### Source data

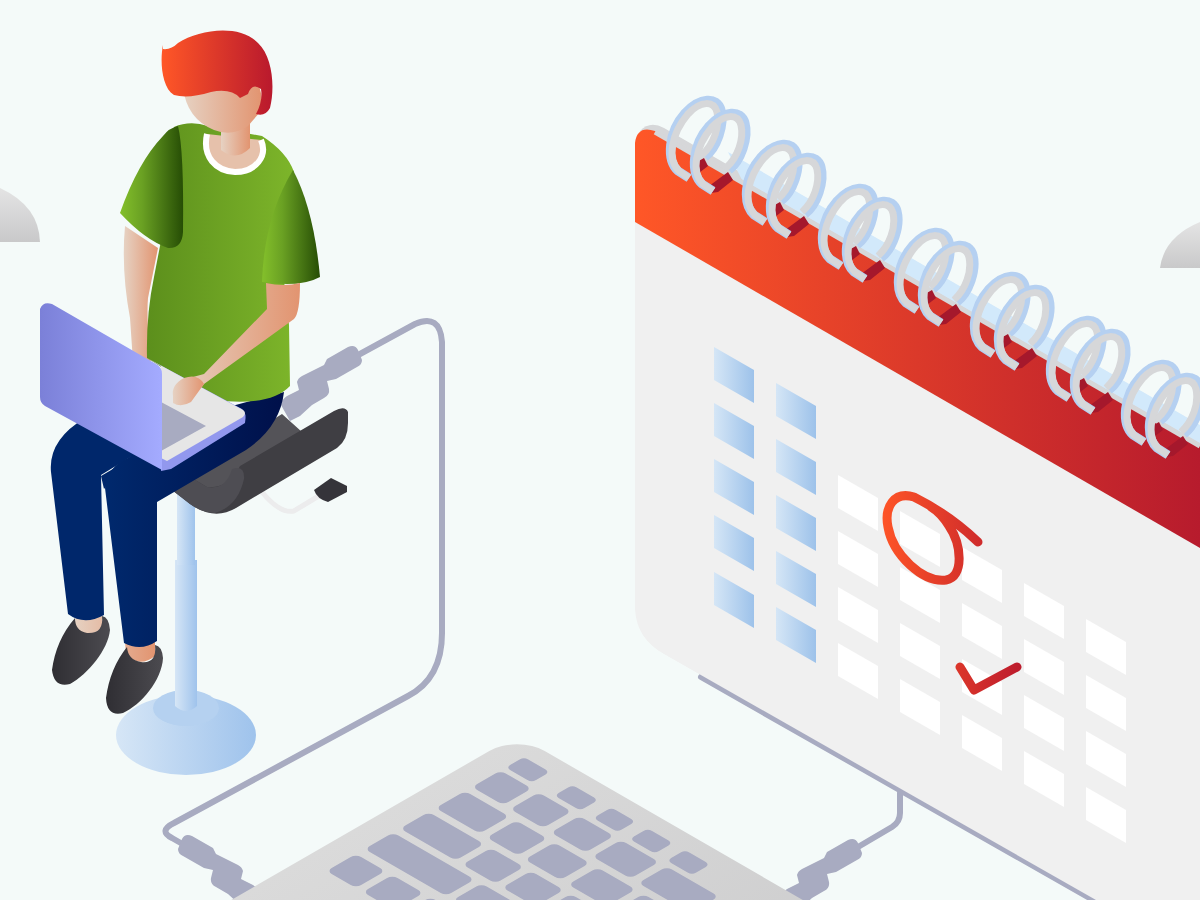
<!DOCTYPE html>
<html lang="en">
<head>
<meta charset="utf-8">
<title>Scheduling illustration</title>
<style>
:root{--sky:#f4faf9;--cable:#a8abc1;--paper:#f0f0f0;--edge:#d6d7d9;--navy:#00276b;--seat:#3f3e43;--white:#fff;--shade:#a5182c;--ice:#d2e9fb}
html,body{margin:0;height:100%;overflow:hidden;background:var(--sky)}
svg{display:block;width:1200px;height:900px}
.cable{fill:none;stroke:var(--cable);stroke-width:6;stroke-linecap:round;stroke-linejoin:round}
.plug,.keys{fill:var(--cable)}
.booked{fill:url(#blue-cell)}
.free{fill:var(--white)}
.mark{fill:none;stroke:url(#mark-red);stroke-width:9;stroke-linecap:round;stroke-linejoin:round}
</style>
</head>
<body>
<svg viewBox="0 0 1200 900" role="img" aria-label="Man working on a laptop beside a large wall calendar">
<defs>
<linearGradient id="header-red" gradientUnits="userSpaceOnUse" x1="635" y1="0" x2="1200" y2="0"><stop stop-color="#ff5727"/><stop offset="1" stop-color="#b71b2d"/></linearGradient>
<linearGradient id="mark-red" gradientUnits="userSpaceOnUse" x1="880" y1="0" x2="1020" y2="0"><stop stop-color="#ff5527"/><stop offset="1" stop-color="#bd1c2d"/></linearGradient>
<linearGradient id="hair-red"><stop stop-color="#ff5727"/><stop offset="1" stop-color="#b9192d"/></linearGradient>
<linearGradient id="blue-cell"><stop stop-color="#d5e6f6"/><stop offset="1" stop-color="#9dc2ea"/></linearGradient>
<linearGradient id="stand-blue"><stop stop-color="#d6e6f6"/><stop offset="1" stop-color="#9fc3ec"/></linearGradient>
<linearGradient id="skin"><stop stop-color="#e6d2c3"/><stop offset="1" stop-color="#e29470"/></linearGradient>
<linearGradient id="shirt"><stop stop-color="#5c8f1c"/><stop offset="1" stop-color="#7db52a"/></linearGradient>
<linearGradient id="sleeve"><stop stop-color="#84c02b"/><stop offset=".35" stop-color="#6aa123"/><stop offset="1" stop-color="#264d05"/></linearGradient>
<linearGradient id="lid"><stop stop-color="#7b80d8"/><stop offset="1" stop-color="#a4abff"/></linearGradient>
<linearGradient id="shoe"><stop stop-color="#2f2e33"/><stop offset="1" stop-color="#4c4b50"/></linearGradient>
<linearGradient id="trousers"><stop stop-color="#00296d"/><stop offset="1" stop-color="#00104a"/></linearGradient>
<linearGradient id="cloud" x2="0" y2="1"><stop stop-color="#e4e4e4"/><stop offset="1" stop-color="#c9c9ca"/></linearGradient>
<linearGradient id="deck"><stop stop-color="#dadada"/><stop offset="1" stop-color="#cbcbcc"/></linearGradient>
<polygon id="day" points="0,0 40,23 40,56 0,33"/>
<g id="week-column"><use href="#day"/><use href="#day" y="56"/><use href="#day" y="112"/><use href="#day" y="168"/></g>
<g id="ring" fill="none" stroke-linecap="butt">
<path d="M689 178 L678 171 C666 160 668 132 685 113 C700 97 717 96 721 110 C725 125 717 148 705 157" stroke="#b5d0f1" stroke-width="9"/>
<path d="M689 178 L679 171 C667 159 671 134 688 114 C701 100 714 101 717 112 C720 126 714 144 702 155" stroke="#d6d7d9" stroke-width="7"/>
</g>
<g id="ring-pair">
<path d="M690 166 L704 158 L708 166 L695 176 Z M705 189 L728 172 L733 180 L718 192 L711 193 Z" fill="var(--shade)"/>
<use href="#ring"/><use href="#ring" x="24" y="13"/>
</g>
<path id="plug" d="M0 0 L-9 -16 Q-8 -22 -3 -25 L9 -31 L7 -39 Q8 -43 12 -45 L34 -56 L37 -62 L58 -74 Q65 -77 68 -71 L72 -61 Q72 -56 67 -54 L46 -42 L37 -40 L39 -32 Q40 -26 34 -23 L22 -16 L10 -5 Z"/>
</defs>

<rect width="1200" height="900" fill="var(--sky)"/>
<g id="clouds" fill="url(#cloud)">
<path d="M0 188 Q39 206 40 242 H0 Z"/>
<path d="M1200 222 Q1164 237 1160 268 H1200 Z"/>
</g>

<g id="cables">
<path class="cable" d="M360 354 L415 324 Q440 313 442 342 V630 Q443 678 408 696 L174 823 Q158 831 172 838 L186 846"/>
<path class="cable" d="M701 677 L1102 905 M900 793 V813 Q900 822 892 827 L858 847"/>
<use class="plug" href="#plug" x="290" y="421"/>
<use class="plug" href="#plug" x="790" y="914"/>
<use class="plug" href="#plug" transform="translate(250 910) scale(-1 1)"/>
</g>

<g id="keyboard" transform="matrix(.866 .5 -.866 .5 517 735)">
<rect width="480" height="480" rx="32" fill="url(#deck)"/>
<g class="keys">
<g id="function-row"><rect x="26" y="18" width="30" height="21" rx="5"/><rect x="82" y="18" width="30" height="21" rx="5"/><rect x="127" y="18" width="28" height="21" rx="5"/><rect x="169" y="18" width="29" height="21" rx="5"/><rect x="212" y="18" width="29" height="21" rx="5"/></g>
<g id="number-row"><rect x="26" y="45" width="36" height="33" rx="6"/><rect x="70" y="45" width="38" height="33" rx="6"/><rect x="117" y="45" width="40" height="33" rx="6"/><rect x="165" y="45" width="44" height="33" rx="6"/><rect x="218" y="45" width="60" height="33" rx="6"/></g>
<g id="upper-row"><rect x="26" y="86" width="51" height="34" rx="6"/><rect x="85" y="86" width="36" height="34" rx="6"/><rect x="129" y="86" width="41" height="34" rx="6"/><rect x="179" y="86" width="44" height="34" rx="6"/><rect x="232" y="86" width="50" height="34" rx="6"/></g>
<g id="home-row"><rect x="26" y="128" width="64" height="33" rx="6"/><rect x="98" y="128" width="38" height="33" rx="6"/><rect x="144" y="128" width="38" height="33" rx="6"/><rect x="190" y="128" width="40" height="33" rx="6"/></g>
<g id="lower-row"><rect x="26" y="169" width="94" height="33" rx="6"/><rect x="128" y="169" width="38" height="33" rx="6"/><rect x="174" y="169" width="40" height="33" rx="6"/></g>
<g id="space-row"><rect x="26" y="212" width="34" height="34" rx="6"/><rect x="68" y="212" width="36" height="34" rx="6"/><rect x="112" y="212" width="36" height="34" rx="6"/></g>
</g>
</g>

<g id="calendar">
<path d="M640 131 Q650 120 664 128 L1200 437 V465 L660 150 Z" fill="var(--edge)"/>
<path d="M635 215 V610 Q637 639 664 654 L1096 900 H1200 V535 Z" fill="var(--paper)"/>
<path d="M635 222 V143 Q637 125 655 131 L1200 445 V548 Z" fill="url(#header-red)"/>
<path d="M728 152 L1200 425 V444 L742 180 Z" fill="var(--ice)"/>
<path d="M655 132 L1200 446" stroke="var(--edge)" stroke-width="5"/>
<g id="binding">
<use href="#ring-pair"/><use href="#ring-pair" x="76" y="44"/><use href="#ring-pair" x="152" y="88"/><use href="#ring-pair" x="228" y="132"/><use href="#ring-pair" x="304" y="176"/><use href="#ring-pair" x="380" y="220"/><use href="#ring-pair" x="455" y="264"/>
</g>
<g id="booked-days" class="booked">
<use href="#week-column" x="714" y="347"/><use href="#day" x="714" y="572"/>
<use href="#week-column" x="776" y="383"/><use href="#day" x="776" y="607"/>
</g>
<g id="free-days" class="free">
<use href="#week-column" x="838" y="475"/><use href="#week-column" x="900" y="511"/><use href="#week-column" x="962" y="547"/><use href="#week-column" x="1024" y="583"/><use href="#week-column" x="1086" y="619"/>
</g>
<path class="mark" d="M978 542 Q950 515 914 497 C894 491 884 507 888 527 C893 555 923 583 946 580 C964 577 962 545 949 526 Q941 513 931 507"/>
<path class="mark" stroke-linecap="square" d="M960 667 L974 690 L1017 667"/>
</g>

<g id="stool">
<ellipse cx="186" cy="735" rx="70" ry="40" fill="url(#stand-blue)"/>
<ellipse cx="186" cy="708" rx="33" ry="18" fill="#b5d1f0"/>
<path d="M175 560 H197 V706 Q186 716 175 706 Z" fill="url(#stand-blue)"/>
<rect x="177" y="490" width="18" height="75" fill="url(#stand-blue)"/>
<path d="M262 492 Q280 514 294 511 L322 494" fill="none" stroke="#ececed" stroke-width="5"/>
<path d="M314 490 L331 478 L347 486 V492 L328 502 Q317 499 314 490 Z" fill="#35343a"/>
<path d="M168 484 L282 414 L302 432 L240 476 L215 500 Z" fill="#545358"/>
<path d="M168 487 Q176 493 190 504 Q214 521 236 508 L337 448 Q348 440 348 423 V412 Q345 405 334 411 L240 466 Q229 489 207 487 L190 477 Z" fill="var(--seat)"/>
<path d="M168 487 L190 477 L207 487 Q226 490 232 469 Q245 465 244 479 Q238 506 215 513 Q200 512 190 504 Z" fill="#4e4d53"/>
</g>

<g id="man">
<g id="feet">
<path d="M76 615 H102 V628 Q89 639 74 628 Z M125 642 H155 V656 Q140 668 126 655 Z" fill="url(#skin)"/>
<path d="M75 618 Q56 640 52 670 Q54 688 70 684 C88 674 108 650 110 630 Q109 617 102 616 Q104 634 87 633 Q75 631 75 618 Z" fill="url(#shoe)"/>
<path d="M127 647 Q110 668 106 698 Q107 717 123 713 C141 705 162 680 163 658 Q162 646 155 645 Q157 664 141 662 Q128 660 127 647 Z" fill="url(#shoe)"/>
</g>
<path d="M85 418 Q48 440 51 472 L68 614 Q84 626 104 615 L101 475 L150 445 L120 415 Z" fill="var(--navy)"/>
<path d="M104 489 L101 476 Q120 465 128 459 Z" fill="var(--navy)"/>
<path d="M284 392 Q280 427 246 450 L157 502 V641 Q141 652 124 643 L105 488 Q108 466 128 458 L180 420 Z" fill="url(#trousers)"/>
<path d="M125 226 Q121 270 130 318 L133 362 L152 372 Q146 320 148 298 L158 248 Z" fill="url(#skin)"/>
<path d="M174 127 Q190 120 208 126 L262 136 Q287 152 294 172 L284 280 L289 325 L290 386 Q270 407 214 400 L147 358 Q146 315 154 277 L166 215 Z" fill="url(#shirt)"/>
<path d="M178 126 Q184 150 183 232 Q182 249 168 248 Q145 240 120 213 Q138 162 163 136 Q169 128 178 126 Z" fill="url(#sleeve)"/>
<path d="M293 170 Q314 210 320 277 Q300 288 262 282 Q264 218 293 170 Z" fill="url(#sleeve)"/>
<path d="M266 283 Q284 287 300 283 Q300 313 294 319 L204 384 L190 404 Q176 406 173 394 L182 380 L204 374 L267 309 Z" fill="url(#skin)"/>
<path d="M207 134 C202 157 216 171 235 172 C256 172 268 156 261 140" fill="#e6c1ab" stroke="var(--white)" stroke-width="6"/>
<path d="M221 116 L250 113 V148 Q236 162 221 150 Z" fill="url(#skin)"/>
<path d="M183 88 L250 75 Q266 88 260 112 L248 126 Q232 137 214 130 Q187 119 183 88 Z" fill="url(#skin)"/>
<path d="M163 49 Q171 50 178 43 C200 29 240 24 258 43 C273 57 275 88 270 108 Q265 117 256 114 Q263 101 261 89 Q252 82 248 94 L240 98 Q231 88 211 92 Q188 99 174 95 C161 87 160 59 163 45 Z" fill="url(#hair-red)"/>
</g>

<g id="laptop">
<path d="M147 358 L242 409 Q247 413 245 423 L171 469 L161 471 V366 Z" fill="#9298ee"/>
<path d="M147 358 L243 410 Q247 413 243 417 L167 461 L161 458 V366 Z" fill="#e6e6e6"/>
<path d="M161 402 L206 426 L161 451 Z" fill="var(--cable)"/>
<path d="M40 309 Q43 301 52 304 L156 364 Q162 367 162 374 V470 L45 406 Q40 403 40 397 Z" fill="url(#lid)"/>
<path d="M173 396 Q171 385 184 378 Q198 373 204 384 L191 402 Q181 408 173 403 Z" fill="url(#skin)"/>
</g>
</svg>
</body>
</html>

######

## [Required action]
Check the lines above and copy each one that includes "class".

## [Reply to the task]
<path class="cable" d="M360 354 L415 324 Q440 313 442 342 V630 Q443 678 408 696 L174 823 Q158 831 172 838 L186 846"/>
<path class="cable" d="M701 677 L1102 905 M900 793 V813 Q900 822 892 827 L858 847"/>
<use class="plug" href="#plug" x="290" y="421"/>
<use class="plug" href="#plug" x="790" y="914"/>
<use class="plug" href="#plug" transform="translate(250 910) scale(-1 1)"/>
<g class="keys">
<g id="booked-days" class="booked">
<g id="free-days" class="free">
<path class="mark" d="M978 542 Q950 515 914 497 C894 491 884 507 888 527 C893 555 923 583 946 580 C964 577 962 545 949 526 Q941 513 931 507"/>
<path class="mark" stroke-linecap="square" d="M960 667 L974 690 L1017 667"/>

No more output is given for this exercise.